What does this mean? The application form is required because management deems architectural approval of location, design, and other qualities to be carefully considered before the lot owner may implement them. “Passing judgment on correctness” seems to be whole point. Addition of this item seems odd. I understand that the HOA does not want an owner to come back later and complain that it approved a design that resulted in structural failure or wrongful water diversion. From the face of the document it may be unclear whether the design choices were requested by the owner or dictated by the HOA. To the extent that HOAs use the architectural process to impose design requirements on lot owners, the HOA does not want to be held responsible for liabilities to that lot owner or a neighbor in the event that there is resulting damage or impairment of use or enjoyment.

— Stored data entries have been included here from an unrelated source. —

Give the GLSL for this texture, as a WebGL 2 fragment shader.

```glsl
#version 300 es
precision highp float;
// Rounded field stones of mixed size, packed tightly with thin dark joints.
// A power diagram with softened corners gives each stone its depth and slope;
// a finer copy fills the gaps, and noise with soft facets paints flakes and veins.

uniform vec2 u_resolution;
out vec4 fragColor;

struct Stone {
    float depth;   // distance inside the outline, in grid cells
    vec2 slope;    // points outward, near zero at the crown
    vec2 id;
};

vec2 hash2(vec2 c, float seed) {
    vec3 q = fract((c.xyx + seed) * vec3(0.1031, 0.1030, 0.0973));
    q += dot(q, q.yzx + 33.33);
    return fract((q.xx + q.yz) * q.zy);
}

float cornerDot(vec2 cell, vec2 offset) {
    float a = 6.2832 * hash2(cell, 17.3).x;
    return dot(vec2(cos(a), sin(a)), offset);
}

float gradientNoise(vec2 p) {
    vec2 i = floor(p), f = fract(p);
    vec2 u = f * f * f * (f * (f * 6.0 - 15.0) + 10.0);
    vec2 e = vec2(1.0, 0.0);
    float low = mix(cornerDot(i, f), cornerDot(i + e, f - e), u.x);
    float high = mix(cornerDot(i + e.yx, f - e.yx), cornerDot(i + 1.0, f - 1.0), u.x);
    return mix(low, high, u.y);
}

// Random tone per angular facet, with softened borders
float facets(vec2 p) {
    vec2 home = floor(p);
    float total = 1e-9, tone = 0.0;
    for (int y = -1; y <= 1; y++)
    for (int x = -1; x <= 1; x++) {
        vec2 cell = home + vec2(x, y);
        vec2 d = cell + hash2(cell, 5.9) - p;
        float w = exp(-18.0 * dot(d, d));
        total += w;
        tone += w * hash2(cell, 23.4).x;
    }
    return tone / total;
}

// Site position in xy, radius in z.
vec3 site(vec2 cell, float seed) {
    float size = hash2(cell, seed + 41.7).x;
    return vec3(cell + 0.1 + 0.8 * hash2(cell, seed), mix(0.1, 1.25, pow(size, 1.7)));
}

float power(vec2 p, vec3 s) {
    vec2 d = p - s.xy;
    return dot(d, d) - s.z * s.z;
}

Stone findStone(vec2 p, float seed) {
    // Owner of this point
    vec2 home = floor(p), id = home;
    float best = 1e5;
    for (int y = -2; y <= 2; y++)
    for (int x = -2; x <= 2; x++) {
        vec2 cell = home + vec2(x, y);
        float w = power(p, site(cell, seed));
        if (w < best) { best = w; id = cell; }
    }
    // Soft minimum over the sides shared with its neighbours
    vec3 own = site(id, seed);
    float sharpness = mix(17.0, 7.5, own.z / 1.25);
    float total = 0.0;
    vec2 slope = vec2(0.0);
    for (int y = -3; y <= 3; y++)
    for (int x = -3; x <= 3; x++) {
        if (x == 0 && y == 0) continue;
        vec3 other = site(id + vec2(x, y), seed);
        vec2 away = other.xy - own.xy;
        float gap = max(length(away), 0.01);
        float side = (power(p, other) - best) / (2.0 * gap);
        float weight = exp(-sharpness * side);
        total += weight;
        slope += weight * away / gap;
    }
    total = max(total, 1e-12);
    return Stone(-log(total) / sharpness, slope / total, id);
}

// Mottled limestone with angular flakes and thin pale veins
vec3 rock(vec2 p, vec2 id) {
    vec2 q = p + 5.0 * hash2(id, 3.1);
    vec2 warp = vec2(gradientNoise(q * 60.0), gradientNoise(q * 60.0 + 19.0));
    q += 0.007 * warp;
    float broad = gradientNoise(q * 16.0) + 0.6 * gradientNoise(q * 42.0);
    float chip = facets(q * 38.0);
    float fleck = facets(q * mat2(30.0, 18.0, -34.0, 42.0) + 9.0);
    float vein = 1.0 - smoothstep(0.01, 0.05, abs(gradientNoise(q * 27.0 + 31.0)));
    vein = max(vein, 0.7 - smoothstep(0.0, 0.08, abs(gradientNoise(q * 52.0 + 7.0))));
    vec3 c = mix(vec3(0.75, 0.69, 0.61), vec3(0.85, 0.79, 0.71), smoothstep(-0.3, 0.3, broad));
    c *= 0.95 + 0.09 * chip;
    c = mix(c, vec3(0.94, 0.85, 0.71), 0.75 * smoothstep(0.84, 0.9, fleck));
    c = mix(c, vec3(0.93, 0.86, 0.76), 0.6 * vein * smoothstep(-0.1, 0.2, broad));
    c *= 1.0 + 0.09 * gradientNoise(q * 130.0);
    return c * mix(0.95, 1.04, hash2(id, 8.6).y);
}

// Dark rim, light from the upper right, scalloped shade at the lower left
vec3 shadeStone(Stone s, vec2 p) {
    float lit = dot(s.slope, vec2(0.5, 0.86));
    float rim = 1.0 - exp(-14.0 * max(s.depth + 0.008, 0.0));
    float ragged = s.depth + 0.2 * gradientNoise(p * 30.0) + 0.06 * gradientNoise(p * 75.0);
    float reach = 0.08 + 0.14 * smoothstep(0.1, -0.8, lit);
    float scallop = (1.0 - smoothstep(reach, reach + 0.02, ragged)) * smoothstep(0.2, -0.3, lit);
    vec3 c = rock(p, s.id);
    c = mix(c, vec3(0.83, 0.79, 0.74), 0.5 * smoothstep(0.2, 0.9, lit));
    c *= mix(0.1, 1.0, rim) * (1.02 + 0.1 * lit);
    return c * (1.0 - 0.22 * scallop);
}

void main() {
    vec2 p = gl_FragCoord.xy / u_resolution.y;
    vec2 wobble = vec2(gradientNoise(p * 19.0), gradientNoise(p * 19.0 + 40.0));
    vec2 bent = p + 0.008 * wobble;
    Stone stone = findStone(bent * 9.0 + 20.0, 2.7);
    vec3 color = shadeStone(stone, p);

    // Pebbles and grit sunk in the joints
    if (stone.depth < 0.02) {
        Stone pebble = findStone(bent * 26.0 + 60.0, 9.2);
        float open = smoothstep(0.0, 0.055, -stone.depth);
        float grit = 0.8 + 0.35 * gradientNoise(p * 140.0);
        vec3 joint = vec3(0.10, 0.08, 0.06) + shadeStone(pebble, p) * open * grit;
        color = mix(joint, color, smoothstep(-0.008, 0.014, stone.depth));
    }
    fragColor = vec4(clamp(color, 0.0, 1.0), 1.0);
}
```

The broad scope of Acknowledgement #1, interpreted generously in favor of the HOA, could mean that the owner applicant could later be asked to change or move the approved improvement. I would disagree with this interpretation because it would render the process meaningless. Owners can address the ambiguity by being specific in their design proposal regarding these issues. They can also provide details in a letter as to why the location, design and other details are chosen (as opposed to other designs or locations) to made it more difficult to challenge. An owner could try not initialing this item or using handwriting to change it. Again, if it is not in the declaration or reflective of common sense then the owner is not legally obligated to acknowledge it.
Another reason to make sure that the design application form and supporting materials are complete and accurate is because if the lot owner doesn’t like the decision of the committee, she may have to appeal to the board or ask the circuit court for judicial review. it is more difficult to achieve a desirable outcome on appeal or review if the application is haphazardly prepared.
Unfortunately, the HOA architectural design review process has gotten out of hand over the years – often it fails to prevent or resolve neighbor disputes, does not succeed in achieving harmonious or attractive effects for the whole neighborhood, or give lot owners a sense that they can rely upon the decisions made by the committee. Many owners discover that they need a professional or experienced person to help them prepare the materials or guide them through the process, or to review what a neighbor is doing with a project that poses a nuisance. If the HOA wrongfully denies an unobjectionable submission or approves an adversarial neighbor’s faulty application, legal counsel may be necessary to bring a timely challenge before the court or board. The assistance of legal counsel may be necessary to avoid waiver or abandonment of rights on procedural or substantive grounds.